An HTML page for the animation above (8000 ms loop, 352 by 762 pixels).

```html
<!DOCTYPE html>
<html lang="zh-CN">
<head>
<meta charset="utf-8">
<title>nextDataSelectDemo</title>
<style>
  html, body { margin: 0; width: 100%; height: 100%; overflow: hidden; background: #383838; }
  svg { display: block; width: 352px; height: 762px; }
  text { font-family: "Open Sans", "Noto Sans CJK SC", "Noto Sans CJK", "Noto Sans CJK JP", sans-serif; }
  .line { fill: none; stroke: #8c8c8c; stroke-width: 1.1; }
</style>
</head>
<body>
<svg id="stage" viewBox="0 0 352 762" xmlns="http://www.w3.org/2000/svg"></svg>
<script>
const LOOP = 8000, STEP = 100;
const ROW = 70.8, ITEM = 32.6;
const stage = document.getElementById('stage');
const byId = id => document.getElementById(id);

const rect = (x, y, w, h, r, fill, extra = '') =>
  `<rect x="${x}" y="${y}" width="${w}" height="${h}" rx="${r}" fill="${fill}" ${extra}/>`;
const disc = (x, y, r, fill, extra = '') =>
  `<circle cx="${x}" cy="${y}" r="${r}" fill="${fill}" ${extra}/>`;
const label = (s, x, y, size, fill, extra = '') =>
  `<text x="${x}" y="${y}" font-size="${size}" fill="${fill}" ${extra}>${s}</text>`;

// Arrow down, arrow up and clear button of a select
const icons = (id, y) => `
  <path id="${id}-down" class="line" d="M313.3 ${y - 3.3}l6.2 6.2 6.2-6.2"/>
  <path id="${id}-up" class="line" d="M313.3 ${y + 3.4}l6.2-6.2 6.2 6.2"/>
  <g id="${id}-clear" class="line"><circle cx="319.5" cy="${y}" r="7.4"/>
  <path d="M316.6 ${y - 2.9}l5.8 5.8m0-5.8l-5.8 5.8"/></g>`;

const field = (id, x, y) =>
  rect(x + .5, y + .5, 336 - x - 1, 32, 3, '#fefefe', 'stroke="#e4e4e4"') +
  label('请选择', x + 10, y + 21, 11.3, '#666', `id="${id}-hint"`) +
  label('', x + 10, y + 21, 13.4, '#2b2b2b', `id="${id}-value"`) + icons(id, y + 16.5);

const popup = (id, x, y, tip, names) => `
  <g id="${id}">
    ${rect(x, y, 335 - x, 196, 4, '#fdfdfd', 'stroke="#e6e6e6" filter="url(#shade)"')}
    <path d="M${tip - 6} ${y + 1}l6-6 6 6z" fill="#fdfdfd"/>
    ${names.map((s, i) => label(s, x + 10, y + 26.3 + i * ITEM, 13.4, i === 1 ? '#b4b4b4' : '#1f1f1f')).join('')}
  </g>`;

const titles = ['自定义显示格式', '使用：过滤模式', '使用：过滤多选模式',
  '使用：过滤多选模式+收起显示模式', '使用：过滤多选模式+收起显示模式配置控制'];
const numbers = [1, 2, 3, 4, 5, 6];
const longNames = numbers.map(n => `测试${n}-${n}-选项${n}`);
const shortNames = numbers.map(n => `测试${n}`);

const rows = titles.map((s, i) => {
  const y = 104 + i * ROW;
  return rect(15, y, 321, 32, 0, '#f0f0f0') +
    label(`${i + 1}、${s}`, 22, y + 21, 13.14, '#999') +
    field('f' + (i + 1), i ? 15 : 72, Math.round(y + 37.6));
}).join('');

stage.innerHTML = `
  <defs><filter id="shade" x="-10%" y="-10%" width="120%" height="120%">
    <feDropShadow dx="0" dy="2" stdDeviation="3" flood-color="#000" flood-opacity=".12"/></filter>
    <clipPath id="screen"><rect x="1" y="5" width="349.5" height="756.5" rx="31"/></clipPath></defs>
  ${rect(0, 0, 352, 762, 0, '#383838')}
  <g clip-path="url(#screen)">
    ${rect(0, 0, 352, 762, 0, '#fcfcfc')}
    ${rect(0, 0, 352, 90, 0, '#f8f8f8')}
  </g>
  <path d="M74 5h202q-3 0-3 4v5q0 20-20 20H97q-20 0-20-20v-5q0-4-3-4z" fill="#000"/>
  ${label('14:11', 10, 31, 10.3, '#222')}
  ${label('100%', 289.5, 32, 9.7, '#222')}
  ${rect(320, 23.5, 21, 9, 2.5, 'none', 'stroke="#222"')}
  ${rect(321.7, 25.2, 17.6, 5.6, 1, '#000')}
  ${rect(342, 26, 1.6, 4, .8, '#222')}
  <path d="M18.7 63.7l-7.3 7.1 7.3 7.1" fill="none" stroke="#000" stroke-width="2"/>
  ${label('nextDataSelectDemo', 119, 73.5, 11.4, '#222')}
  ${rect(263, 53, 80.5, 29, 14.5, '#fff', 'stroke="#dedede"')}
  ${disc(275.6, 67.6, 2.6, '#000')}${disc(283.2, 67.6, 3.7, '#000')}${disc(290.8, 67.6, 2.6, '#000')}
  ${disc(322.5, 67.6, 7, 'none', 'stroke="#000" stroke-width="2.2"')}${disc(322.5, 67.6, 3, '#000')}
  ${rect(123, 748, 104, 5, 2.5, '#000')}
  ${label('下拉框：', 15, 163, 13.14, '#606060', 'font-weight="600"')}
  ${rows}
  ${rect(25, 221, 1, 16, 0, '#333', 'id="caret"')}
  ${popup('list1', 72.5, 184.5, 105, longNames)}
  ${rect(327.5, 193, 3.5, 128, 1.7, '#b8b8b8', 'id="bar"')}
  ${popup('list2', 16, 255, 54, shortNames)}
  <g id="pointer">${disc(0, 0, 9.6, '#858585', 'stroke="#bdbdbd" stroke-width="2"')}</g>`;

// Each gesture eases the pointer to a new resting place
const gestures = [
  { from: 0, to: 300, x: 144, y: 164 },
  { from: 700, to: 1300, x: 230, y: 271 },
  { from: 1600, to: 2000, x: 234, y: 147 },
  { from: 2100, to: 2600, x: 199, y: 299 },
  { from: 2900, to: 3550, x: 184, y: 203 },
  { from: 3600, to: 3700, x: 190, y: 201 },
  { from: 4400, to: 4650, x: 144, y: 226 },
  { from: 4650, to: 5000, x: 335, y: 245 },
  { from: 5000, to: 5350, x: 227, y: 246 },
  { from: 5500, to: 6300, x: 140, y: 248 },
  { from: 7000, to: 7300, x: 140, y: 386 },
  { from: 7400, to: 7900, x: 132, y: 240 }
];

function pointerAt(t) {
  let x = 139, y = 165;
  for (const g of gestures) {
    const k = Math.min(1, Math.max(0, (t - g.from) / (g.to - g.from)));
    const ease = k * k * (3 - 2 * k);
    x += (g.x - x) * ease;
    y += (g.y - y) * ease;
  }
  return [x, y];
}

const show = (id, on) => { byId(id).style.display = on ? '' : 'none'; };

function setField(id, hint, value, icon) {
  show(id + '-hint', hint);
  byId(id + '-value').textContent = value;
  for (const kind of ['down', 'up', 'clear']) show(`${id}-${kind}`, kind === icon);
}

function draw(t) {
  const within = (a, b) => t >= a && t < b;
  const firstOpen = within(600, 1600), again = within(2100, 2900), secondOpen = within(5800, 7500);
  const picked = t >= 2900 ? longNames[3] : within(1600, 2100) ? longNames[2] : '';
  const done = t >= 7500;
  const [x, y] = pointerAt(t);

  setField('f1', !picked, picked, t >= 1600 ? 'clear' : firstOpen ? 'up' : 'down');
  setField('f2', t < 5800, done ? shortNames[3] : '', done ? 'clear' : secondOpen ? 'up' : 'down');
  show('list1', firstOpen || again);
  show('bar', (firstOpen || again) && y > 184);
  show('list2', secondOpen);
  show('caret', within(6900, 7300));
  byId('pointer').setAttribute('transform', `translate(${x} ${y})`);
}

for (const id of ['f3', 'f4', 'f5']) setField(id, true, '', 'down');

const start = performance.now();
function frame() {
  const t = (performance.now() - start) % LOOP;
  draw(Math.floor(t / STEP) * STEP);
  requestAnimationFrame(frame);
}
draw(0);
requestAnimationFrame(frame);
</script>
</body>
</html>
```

▸ **Exercise goal**: Extract every line above containing the word "label".

▸ **Result of this exercise**:
const label = (s, x, y, size, fill, extra = '') =>
  label('请选择', x + 10, y + 21, 11.3, '#666', `id="${id}-hint"`) +
  label('', x + 10, y + 21, 13.4, '#2b2b2b', `id="${id}-value"`) + icons(id, y + 16.5);
    ${names.map((s, i) => label(s, x + 10, y + 26.3 + i * ITEM, 13.4, i === 1 ? '#b4b4b4' : '#1f1f1f')).join('')}
    label(`${i + 1}、${s}`, 22, y + 21, 13.14, '#999') +
  ${label('14:11', 10, 31, 10.3, '#222')}
  ${label('100%', 289.5, 32, 9.7, '#222')}
  ${label('nextDataSelectDemo', 119, 73.5, 11.4, '#222')}
  ${label('下拉框：', 15, 163, 13.14, '#606060', 'font-weight="600"')}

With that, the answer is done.